Charitable Sector Starting to Digest Tax Reform Implications

Monday, January 22, 2018

The Tax Cuts and Jobs Act was passed in late December 2017 to be enacted in January 2018. With such a short window for implementation planning, everyone, including nonprofits and foundations, is scrambling to understand the large and small implications that impact them and their work. It was clear throughout the policy making process that the bill wasn't going to be good for charitable giving or the independent sector. According to Politico reporting, nonprofits took a "double whammy." The doubling of the standard deduction means that much fewer people will itemize and thus the charitable giving deduction will be available to only the highest-income earning Americans. Politico also points out that the state and local tax deduction (SALT) cap further hurts charities, as those from higher-tax states will be further away from itemizing than they previously would have been due to the SALT cap. MCF and other sector advocates pushed for a universal charitable deduction, which would offer all Americans equal access to this deduction, but this proposal was unfortunately not adopted.

Earlier in January the National Council of Nonprofits did an excellent webinar digging into the practical implications of tax reform for nonprofits, from payroll to benefits to fundraising to advocacy. MCF encourages its members to watch the webinar to better understand impacts on grantees and on themselves.

With so many large scale changes upon us, the sector is working to understand the tangible impacts right now as well as what policy solutions may be available going forward. There may also be more defensive policy challenges on the horizon, with whisperings that Congress may look to include items that were taken out of the bill due to the Byrd Rule (such as the weakening of the Johnson Amendment) in a 2018 clean-up bill.

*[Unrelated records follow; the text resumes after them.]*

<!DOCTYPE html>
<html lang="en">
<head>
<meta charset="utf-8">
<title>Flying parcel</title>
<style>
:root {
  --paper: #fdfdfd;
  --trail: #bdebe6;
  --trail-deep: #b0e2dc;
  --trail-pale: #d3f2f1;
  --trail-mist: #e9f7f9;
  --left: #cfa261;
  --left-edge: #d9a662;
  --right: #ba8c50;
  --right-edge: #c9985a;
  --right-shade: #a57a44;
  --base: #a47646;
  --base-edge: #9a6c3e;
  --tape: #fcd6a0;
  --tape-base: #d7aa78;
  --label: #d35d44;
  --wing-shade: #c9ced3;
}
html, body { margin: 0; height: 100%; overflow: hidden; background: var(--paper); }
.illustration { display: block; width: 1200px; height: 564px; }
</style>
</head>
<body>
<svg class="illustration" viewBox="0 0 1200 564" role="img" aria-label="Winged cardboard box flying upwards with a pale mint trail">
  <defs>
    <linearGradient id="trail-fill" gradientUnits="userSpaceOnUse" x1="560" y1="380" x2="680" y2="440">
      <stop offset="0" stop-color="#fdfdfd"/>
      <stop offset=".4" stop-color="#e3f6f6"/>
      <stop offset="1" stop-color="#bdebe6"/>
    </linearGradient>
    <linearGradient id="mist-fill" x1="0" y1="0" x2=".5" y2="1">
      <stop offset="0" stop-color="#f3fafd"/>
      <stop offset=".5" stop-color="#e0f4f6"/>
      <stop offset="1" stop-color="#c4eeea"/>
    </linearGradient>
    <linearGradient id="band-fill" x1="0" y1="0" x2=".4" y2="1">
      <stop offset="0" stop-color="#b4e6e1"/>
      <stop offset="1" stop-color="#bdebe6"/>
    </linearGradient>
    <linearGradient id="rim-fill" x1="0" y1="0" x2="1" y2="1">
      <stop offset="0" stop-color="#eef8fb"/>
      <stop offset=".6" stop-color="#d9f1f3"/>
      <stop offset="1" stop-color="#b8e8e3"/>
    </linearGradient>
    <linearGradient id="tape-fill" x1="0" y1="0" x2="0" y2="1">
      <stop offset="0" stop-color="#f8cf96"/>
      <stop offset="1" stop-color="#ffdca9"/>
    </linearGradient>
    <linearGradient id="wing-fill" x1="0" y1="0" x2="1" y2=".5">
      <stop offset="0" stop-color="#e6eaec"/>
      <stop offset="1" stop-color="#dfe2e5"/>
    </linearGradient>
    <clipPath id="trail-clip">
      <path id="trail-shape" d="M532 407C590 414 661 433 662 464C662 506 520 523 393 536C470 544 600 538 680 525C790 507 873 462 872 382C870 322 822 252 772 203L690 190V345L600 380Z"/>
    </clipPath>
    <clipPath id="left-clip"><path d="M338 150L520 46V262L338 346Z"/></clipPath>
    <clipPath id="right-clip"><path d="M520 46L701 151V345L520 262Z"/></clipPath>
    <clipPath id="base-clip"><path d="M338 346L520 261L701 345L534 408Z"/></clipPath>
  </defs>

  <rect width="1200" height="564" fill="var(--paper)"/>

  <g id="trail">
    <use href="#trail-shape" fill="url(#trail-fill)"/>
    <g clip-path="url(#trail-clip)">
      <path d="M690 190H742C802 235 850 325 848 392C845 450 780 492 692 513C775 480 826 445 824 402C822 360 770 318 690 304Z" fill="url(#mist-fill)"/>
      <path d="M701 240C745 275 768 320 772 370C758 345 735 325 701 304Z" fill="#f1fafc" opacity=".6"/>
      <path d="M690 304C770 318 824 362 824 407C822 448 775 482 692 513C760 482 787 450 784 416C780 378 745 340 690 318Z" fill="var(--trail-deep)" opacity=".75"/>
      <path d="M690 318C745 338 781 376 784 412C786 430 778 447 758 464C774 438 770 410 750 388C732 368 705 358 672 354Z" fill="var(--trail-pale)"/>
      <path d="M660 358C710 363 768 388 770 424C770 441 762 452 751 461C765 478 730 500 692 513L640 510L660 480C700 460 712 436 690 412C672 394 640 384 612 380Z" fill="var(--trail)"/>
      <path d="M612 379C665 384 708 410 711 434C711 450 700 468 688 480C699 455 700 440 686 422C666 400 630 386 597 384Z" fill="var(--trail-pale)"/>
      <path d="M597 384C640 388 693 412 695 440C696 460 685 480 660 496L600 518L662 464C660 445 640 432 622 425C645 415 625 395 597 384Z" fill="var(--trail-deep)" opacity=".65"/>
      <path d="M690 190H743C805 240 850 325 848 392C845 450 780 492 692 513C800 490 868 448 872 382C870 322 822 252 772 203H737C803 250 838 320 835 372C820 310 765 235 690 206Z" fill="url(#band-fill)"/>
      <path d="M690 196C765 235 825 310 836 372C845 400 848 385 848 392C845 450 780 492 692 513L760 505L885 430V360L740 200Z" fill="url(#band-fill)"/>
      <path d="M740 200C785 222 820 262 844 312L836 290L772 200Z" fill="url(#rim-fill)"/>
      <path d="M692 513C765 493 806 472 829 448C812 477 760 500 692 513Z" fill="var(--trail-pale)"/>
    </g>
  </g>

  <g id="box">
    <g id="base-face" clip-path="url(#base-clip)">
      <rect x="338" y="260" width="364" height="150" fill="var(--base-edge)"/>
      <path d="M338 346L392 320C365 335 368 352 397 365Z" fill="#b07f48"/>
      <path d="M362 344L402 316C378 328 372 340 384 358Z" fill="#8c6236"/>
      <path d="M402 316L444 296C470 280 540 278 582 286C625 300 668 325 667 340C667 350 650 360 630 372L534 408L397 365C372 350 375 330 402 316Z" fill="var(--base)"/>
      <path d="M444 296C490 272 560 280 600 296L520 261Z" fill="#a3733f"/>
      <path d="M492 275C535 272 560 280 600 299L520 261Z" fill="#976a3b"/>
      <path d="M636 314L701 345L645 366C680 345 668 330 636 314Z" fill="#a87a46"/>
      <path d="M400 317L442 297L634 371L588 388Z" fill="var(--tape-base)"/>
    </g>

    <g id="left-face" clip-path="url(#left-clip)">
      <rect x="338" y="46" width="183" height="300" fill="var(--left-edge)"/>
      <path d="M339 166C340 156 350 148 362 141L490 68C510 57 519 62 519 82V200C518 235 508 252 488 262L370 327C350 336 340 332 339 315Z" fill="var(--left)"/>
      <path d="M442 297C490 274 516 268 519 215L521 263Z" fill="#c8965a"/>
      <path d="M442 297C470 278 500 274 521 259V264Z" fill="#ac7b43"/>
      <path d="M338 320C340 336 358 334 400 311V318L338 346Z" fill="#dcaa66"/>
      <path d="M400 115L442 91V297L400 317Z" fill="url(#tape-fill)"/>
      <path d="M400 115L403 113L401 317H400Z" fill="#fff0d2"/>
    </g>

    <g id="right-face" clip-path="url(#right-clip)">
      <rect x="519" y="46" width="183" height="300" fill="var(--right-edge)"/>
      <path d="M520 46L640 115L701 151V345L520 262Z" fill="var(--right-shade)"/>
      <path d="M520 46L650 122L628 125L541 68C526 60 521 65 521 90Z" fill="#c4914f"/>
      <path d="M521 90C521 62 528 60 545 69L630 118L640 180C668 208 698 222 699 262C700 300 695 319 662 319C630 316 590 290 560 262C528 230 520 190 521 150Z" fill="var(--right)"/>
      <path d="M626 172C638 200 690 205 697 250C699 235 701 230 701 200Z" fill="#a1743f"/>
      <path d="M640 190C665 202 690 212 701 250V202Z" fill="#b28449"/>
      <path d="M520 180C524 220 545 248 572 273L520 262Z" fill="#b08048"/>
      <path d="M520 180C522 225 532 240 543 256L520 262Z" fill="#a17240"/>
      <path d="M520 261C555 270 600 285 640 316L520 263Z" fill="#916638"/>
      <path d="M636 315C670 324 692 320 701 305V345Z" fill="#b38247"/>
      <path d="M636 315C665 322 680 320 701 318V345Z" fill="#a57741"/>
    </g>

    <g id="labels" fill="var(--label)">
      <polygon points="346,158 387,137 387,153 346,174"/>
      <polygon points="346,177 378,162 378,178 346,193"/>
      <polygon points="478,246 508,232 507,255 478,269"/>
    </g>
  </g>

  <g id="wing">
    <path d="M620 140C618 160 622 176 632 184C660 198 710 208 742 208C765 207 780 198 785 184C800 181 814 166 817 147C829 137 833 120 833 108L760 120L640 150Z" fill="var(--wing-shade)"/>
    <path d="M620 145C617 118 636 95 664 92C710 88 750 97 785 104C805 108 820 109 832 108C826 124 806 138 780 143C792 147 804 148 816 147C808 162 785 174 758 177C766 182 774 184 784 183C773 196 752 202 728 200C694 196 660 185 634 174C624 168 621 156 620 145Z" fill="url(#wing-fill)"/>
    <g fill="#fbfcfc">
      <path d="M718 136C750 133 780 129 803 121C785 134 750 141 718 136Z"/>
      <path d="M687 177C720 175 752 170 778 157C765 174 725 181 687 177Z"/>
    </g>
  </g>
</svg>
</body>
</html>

Look for more information and resources from MCF as we work with our national partners at the United Philanthropy Forum, the Council on Foundations, the Independent Sector, and the National Council of Nonprofits to navigate this new reality. 

Find More By